  Protein Sci, 14, 1570-1580.
PDB code: 1z6b
15852483 D.Tasdemir, R.Brun, R.Perozzo, and A.A.Dönmez (2005).
Evaluation of antiprotozoal and plasmodial enoyl-ACP reductase inhibition potential of turkish medicinal plants.
  Phytother Res, 19, 162-166.  
15757480 J.Wiesner, and F.Seeber (2005).
The plastid-derived organelle of protozoan human parasites as a target of established and emerging drugs.
  Expert Opin Ther Targets, 9, 23-44.  
15727041 R.J.Wilson (2005).
Parasite plastids: approaching the endgame.
  Biol Rev Camb Philos Soc, 80, 129-153.  
15895255 S.Köhler (2005).
Multi-membrane-bound structures of Apicomplexa: I. the architecture of the Toxoplasma gondii apicoplast.
  Parasitol Res, 96, 258-272.  
15952903 S.W.White, J.Zheng, Y.M.Zhang, and Rock (2005).
The structural biology of type II fatty acid biosynthesis.
  Annu Rev Biochem, 74, 791-831.  
15173840 D.A.Fidock, P.J.Rosenthal, S.L.Croft, R.Brun, and S.Nwaka (2004).
Antimalarial drug discovery: efficacy models for compound screening.
  Nat Rev Drug Discov, 3, 509-520.  
15302818 K.S.Paul, C.J.Bacchi, and P.T.Englund (2004).
Multiple triclosan targets in Trypanosoma brucei.
  Eukaryot Cell, 3, 855-861.  
15726819 Y.M.Zhang, Y.J.Lu, and C.O.Rock (2004).
The reductase steps of the type II fatty acid synthase as antimicrobial targets.
  Lipids, 39, 1055-1060.  
14623959 B.U.Samuel, B.Hearn, D.Mack, P.Wender, J.Rothbard, M.J.Kirisits, E.Mui, S.Wernimont, C.W.Roberts, S.P.Muench, D.W.Rice, S.T.Prigge, A.B.Law, and R.McLeod (2003).
Delivery of antimicrobials into parasites.

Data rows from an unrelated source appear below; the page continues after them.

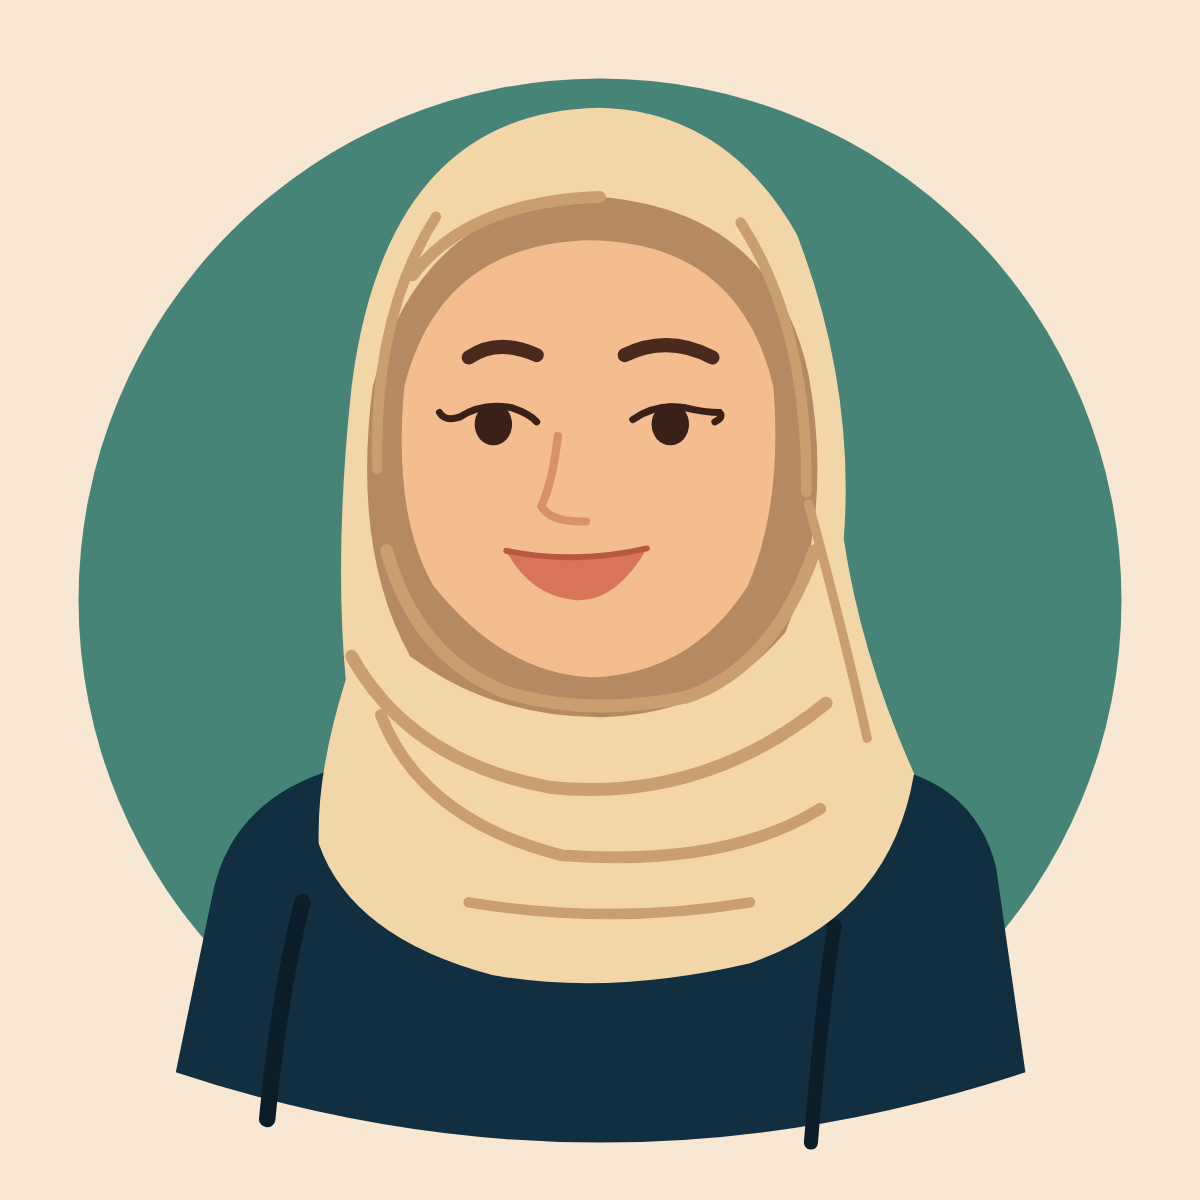
<!DOCTYPE html>
<html lang="en">
<head>
<meta charset="utf-8">
<title>Avatar – Woman in Hijab</title>
<link rel="stylesheet" href="https://fonts.googleapis.com/css2?family=Inter&display=swap">
<style>
  :root {
    --cream-bg: #f7e7d3;
    --teal-disc: #478478;
    --scarf: #f3d6a8;
    --scarf-fold: #c99f72;
    --scarf-inner: #b58a62;
    --skin: #f3bd8f;
    --skin-shade: #d9916a;
    --brow: #4a2a1e;
    --eye: #3a2118;
    --lip: #d9745a;
    --lip-dark: #b9583f;
    --shirt: #112f40;
    --shirt-fold: #0a1d29;
  }
  html, body {
    margin: 0;
    padding: 0;
    width: 1200px;
    height: 1200px;
    overflow: hidden;
    background: var(--cream-bg);
    font-family: "Inter", sans-serif;
  }
  .avatar-canvas {
    display: block;
    width: 1200px;
    height: 1200px;
  }
</style>
</head>
<body>
<svg class="avatar-canvas" viewBox="0 0 1024 1024" role="img" aria-label="Flat illustration of a smiling woman wearing a cream hijab and navy top on a teal circle">
  <rect width="1024" height="1024" fill="var(--cream-bg)"/>
  <circle id="backdrop-disc" cx="512" cy="512" r="445" fill="var(--teal-disc)"/>

  <g id="shirt">
    <path d="M150 915 L182 760 Q200 680 290 655 L740 652 Q830 662 850 740 L875 915 Q512 1035 150 915 Z" fill="var(--shirt)"/>
    <path d="M258 770 Q238 850 228 955" stroke="var(--shirt-fold)" stroke-width="14" fill="none" stroke-linecap="round"/>
    <path d="M712 790 Q700 870 692 975" stroke="var(--shirt-fold)" stroke-width="12" fill="none" stroke-linecap="round"/>
  </g>

  <g id="hijab">
    <path d="M512 92 Q330 95 300 330 Q285 470 295 580 Q270 660 272 720 Q300 800 420 832 Q520 850 640 822 Q760 780 780 660 Q735 560 720 460 Q730 330 680 200 Q620 95 512 92 Z" fill="var(--scarf)"/>
    <path d="M512 168 Q360 170 318 330 Q300 470 350 560 Q420 612 512 612 Q610 610 670 540 Q712 440 690 320 Q660 180 512 168 Z" fill="var(--scarf-inner)"/>
  </g>

  <g id="face">
    <path d="M500 205 Q375 210 345 330 Q335 440 370 500 Q430 575 505 578 Q590 575 638 500 Q668 430 660 330 Q630 205 500 205 Z" fill="var(--skin)"/>
    <path d="M400 305 Q425 288 458 303" stroke="var(--brow)" stroke-width="12" fill="none" stroke-linecap="round"/>
    <path d="M533 303 Q570 285 608 305" stroke="var(--brow)" stroke-width="12" fill="none" stroke-linecap="round"/>
    <path d="M375 352 Q380 360 392 356 Q412 343 437 348 Q452 353 458 360" stroke="var(--eye)" stroke-width="6" fill="none" stroke-linecap="round"/>
    <ellipse cx="421" cy="362" rx="16" ry="18" fill="var(--eye)"/>
    <path d="M540 358 Q560 344 585 348 Q602 352 614 352 Q618 356 610 360" stroke="var(--eye)" stroke-width="6" fill="none" stroke-linecap="round"/>
    <ellipse cx="572" cy="362" rx="16" ry="18" fill="var(--eye)"/>
    <path d="M476 372 Q472 410 462 432 Q470 446 500 445" stroke="var(--skin-shade)" stroke-width="7" fill="none" stroke-linecap="round"/>
    <path d="M432 470 Q492 480 552 468 Q525 515 490 512 Q452 508 432 470 Z" fill="var(--lip)"/>
    <path d="M432 470 Q492 482 552 468" stroke="var(--lip-dark)" stroke-width="5" fill="none" stroke-linecap="round"/>
  </g>

  <g id="scarf-folds" stroke="var(--scarf-fold)" fill="none" stroke-linecap="round">
    <path d="M512 168 Q400 172 352 235" stroke-width="10"/>
    <path d="M372 185 Q318 270 322 400" stroke-width="9"/>
    <path d="M632 190 Q690 280 688 420" stroke-width="9"/>
    <path d="M330 470 Q355 560 430 590 Q500 612 585 595 Q660 570 695 470" stroke-width="11"/>
    <path d="M300 560 Q350 650 470 672 Q600 685 705 600" stroke-width="11"/>
    <path d="M325 610 Q360 700 480 730 Q620 740 700 690" stroke-width="10"/>
    <path d="M400 770 Q520 790 640 770" stroke-width="9"/>
    <path d="M690 430 Q720 540 740 630" stroke-width="8"/>
  </g>
</svg>
</body>
</html>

  Proc Natl Acad Sci U S A, 100, 14281-14286.  
12692093 P.Gilbert, and A.J.McBain (2003).
Potential impact of increased use of biocides in consumer products on prevalence of antibiotic resistance.
  Clin Microbiol Rev, 16, 189-208.  
12499205 R.F.Waller, S.A.Ralph, M.B.Reed, V.Su, J.D.Douglas, D.E.Minnikin, A.F.Cowman, G.S.Besra, and G.I.McFadden (2003).
A type II pathway for fatty acid biosynthesis presents drug targets in Plasmodium falciparum.
  Antimicrob Agents Chemother, 47, 297-301.  
12832774 S.P.Muench, J.B.Rafferty, R.McLeod, D.W.Rice, and S.T.Prigge (2003).
Expression, purification and crystallization of the Plasmodium falciparum enoyl reductase.
  Acta Crystallogr D Biol Crystallogr, 59, 1246-1248.  
12037321 H.H.Lee, J.Yun, J.Moon, B.W.Han, B.I.Lee, J.Y.Lee, and S.W.Suh (2002).
Crystallization and preliminary X-ray crystallographic analysis of enoyl-acyl carrier protein reductase from Helicobacter pylori.
  Acta Crystallogr D Biol Crystallogr, 58, 1071-1073.  
The most recent references are shown first. Citation data come partly from CiteXplore and partly from an automated harvesting procedure. Note that this is likely to be only a partial list as not all journals are covered by either method. However, we are continually building up the citation data so more and more references will be included with time. Where a reference describes a PDB structure, the PDB codes are shown on the right.